Published 1:44 pm Wednesday, August 19, 2020

Getting your Trinity Audio player ready...

By Chris Stadther

COVID-19 restrictions have encouraged many people to turn to gardening as an outdoor activity that keeps them close to home. Growing herbs in the ground or in a container is a great way to garden outdoors and bring the fruits of your labor indoors when the weather turns cold. They can add color and flavor to our foods and delightful fragrances to our homes.

Most herbs are easy to grow and they do well growing in pots. They enjoy full sun, at least 6 hours per day, but when it gets really hot, they enjoy a little shade protection. A good quality potting mix and a container with drainage holes is necessary to prevent overwatering and root rot. Many herbs are drought-tolerant once established. Moisture is needed to maintain active growth but allow the soil to dry out somewhat before watering again. Do not overcrowd the herbs. Good air circulation is necessary to avoid any disease or pest problems. Prune or harvest herbs regularly to promote vigorous growth and keep the plant well-shaped. Use the cuttings to dry or freeze for later use.

Get the latest headlines sent to you

When deciding which herbs to grow, start with ones that you may use the most in your home.  For example, if you like herbal teas, chamomile and a variety of mints can be grown.  Choose basil, oregano, and rosemary for Italian cooking. Herb plants are readily available at the local nurseries and home centers to help you get started. Seeds can also be purchased, but it takes a little patience to get them started, especially if you are new to gardening.

Bring the herb plants indoors before the first frost.  Check them for any pests and remove them with a strong stream of water or insecticidal soap. Place them near a window where they receive bright light. Reduce watering them while indoors.

Herbs are plants that can give you year-round enjoyment both outdoors and indoors.
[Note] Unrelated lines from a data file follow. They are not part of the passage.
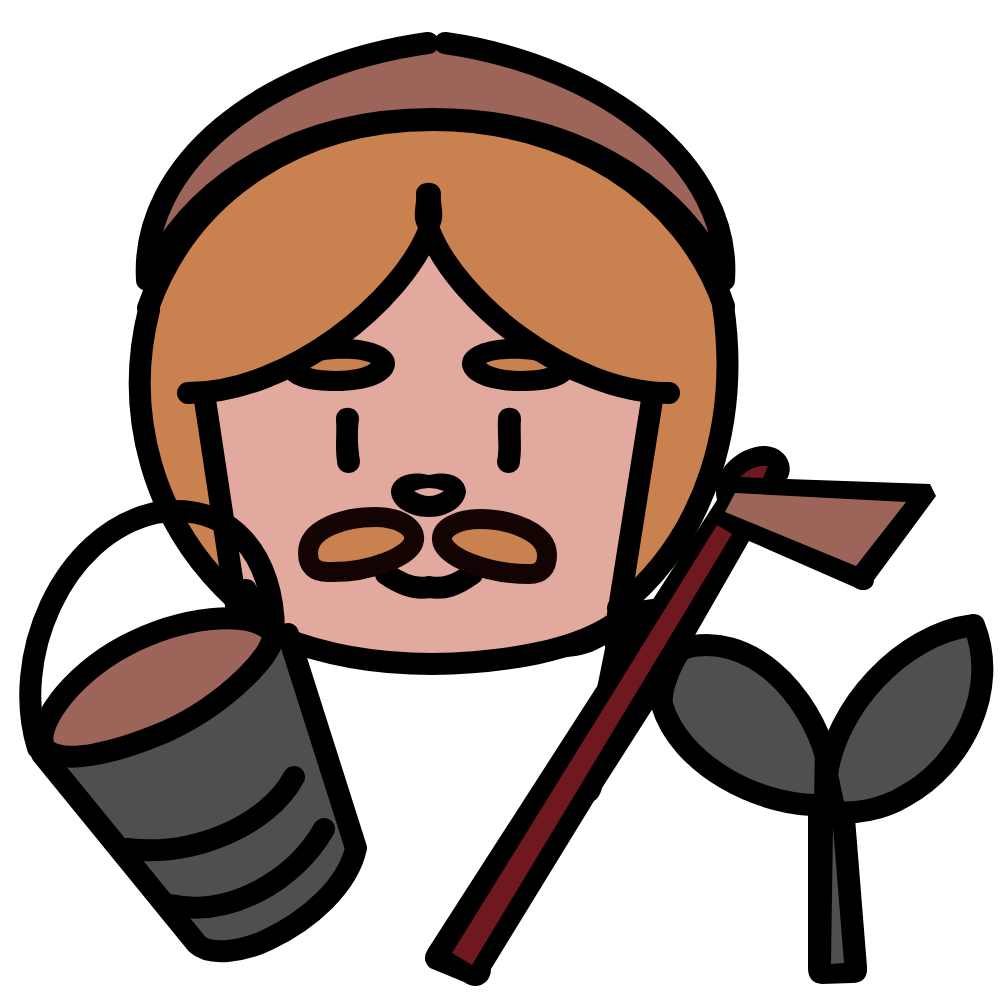
<!DOCTYPE html>
<html lang="en">
<head>
<meta charset="utf-8">
<title>Gardener</title>
<style>
:root{--paper:#fff;--ink:#000;--umber:#130303;--hair:#c9814f;--skin:#e2a99e;--clay:#9d655a;--steel:#4e504f;--wood:#70181f}
html,body{margin:0;background:var(--paper);overflow:hidden}
svg{display:block;width:1000px;height:1000px}
.line{fill:none;stroke:var(--ink);stroke-width:22;stroke-linecap:round;stroke-linejoin:round}
.ink{fill:var(--ink)}
.hair{fill:var(--hair)}
.skin{fill:var(--skin)}
.clay{fill:var(--clay)}
.steel{fill:var(--steel)}
.wood{fill:var(--wood)}
.umber{stroke:var(--umber)}
</style>
</head>
<body>
<svg viewBox="0 0 1000 1000" role="img" aria-label="Gardener with a moustache, a bucket, a hoe and a sprout">
  <g id="head">
    <path class="hair" d="M150 305C190 195 300 119 433 119C566 119 684 195 723 305C736 420 715 535 620 612L240 612C150 520 125 400 150 305Z"/>
    <path class="skin" d="M205 396C290 385 390 310 429 232C468 310 570 385 652 396L616 625C580 650 520 664 432 664C360 664 300 650 245 605Z"/>
    <path class="line" d="M149 310C125 405 145 525 250 612"/>
    <path class="line" d="M723 305C740 420 708 536 618 608"/>
    <path class="line" d="M205 400L236 605M652 400L614 640"/>
    <path class="line" d="M280 637C330 657 380 664 432 664C500 663 580 652 622 618"/>
    <path class="ink" d="M535 655C585 664 612 645 630 622L600 625Z"/>
  </g>

  <g id="headband">
    <path class="clay" d="M147 270C150 160 270 66 433 43C600 66 722 160 725 270C670 175 560 119 433 119C305 119 200 175 147 270Z"/>
    <path class="line" d="M428 43C262 66 140 165 147 280C195 180 300 119 433 119C566 119 676 180 724 280C732 165 605 66 445 43"/>
    <path class="line" d="M148 308C190 190 300 120 433 120C566 120 684 190 724 306"/>
  </g>

  <g id="brows">
    <g id="brow">
      <path class="ink" d="M282 371C285 350 315 339 346 339C377 340 396 350 395 365C393 382 368 391 336 391C308 391 287 386 282 371Z"/>
      <path class="hair" d="M304 366C316 358 358 356 371 363C360 373 320 373 304 366Z"/>
    </g>
    <use href="#brow" transform="matrix(-1 0 0 1 857 0)"/>
  </g>

  <g id="fringe">
    <path class="line" d="M188 393C290 393 402 300 429 230C456 300 568 393 669 393"/>
    <path class="ink" d="M416 194C416 179 441 179 441 194C440 205 445 215 440 226L429 250L417 226C412 215 417 205 416 194Z"/>
  </g>

  <g id="features">
    <path class="ink" d="M336 419C336 404 359 404 359 419C357 433 358 448 360 461C360 477 337 477 337 461C335 448 337 433 336 419Z"/>
    <path class="ink" d="M498 419C498 404 521 404 521 419C520 433 522 448 520 461C520 477 497 477 497 461C500 448 497 433 498 419Z"/>
    <path class="ink" d="M391 491C393 474 415 471 429 475C444 471 464 474 466 491C465 507 447 517 429 517C410 517 391 507 391 491Z"/>
    <path class="skin" d="M414 491Q429 485 444 491Q429 501 414 491Z"/>
    <path class="line" d="M386 574C402 585 416 590 429 587C444 590 457 585 472 574"/>
  </g>

  <g id="moustache">
    <path class="hair line umber" style="fill:var(--hair);stroke-width:20" d="M308 553C308 528 345 517 375 517C400 517 416 528 414 540C412 556 370 573 328 572C315 572 308 566 308 553Z"/>
    <path class="hair line umber" style="fill:var(--hair);stroke-width:20" d="M547 555C547 532 510 519 480 519C456 519 441 529 442 540C444 557 487 574 529 574C541 574 547 568 547 555Z"/>
  </g>

  <g id="bucket">
    <path class="line" d="M38 748C10 660 60 535 155 513C230 500 275 555 274 635"/>
    <path class="line" d="M246 590L272 640"/>
    <path class="steel" d="M42 752L196 946C210 956 242 952 267 940C310 920 348 885 356 848L283 632Z"/>
    <path class="clay" d="M46 750C30 730 70 675 125 646C180 617 250 608 272 632C280 650 225 705 165 732C115 753 65 765 46 750Z"/>
    <path class="line" d="M46 750C30 730 70 675 125 646C180 617 250 608 272 632C280 650 225 705 165 732C115 753 65 765 46 750Z"/>
    <path class="line" d="M42 754L197 944C210 956 242 952 267 940C310 920 348 885 356 848L288 634"/>
    <path class="line" d="M127 849C195 857 268 825 294 777M170 905C230 918 295 880 324 829"/>
  </g>

  <g id="hoe">
    <path class="ink" d="M614 604L597 688L640 650L660 598Z"/>
    <path class="ink" d="M717 500C710 470 740 446 765 446C785 447 795 465 787 479L930 484L936 496L874 580C874 590 862 593 854 587L749 541L655 705L602 788Q600 797 594 801L491 969C491 984 476 991 464 982L430 968Q421 960 428 949Z"/>
    <path class="clay" d="M735 493L906 502L856 566L725 512Z"/>
    <path class="wood" d="M717 525L732 534L472 965L452 953Z"/>
    <path class="wood" d="M740 477Q754 464 768 466L763 478Z"/>
  </g>

  <g id="sprout">
    <path class="steel line" style="fill:var(--steel)" d="M826 805C760 808 680 765 662 705C660 690 670 665 681 649C750 628 810 695 827 760Z"/>
    <path class="steel line" style="fill:var(--steel)" d="M827 775C835 710 900 634 974 625C1000 690 962 765 905 796C882 810 855 814 835 812Z"/>
    <path class="ink" d="M815 745L840 745L838 775C842 790 840 800 834 812L814 806Z"/>
    <path class="ink" d="M808 808L855 818L867 967Q868 983 852 983L822 984Q808 983 808 968Z"/>
    <path class="steel" d="M833 827L844 963L831 964Z"/>
  </g>
</svg>
</body>
</html>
For more information go to: https://content.ces.ncsu.edu/how-to-create-a-container-garden-for-edibles-in-the-north-carolina-piedmont and https://dare.ces.ncsu.edu/dare-county-horticulture-information/

Chris Stadther is a Master GardenerSM Volunteer for Dare County. For gardening questions contact Dare NC Cooperative Extension at 252-473-4290 or email greenlineobx@gmail.com.



Special tribute video to honor Virginia Dare’s birthday

Yogurt banana bread hits the spot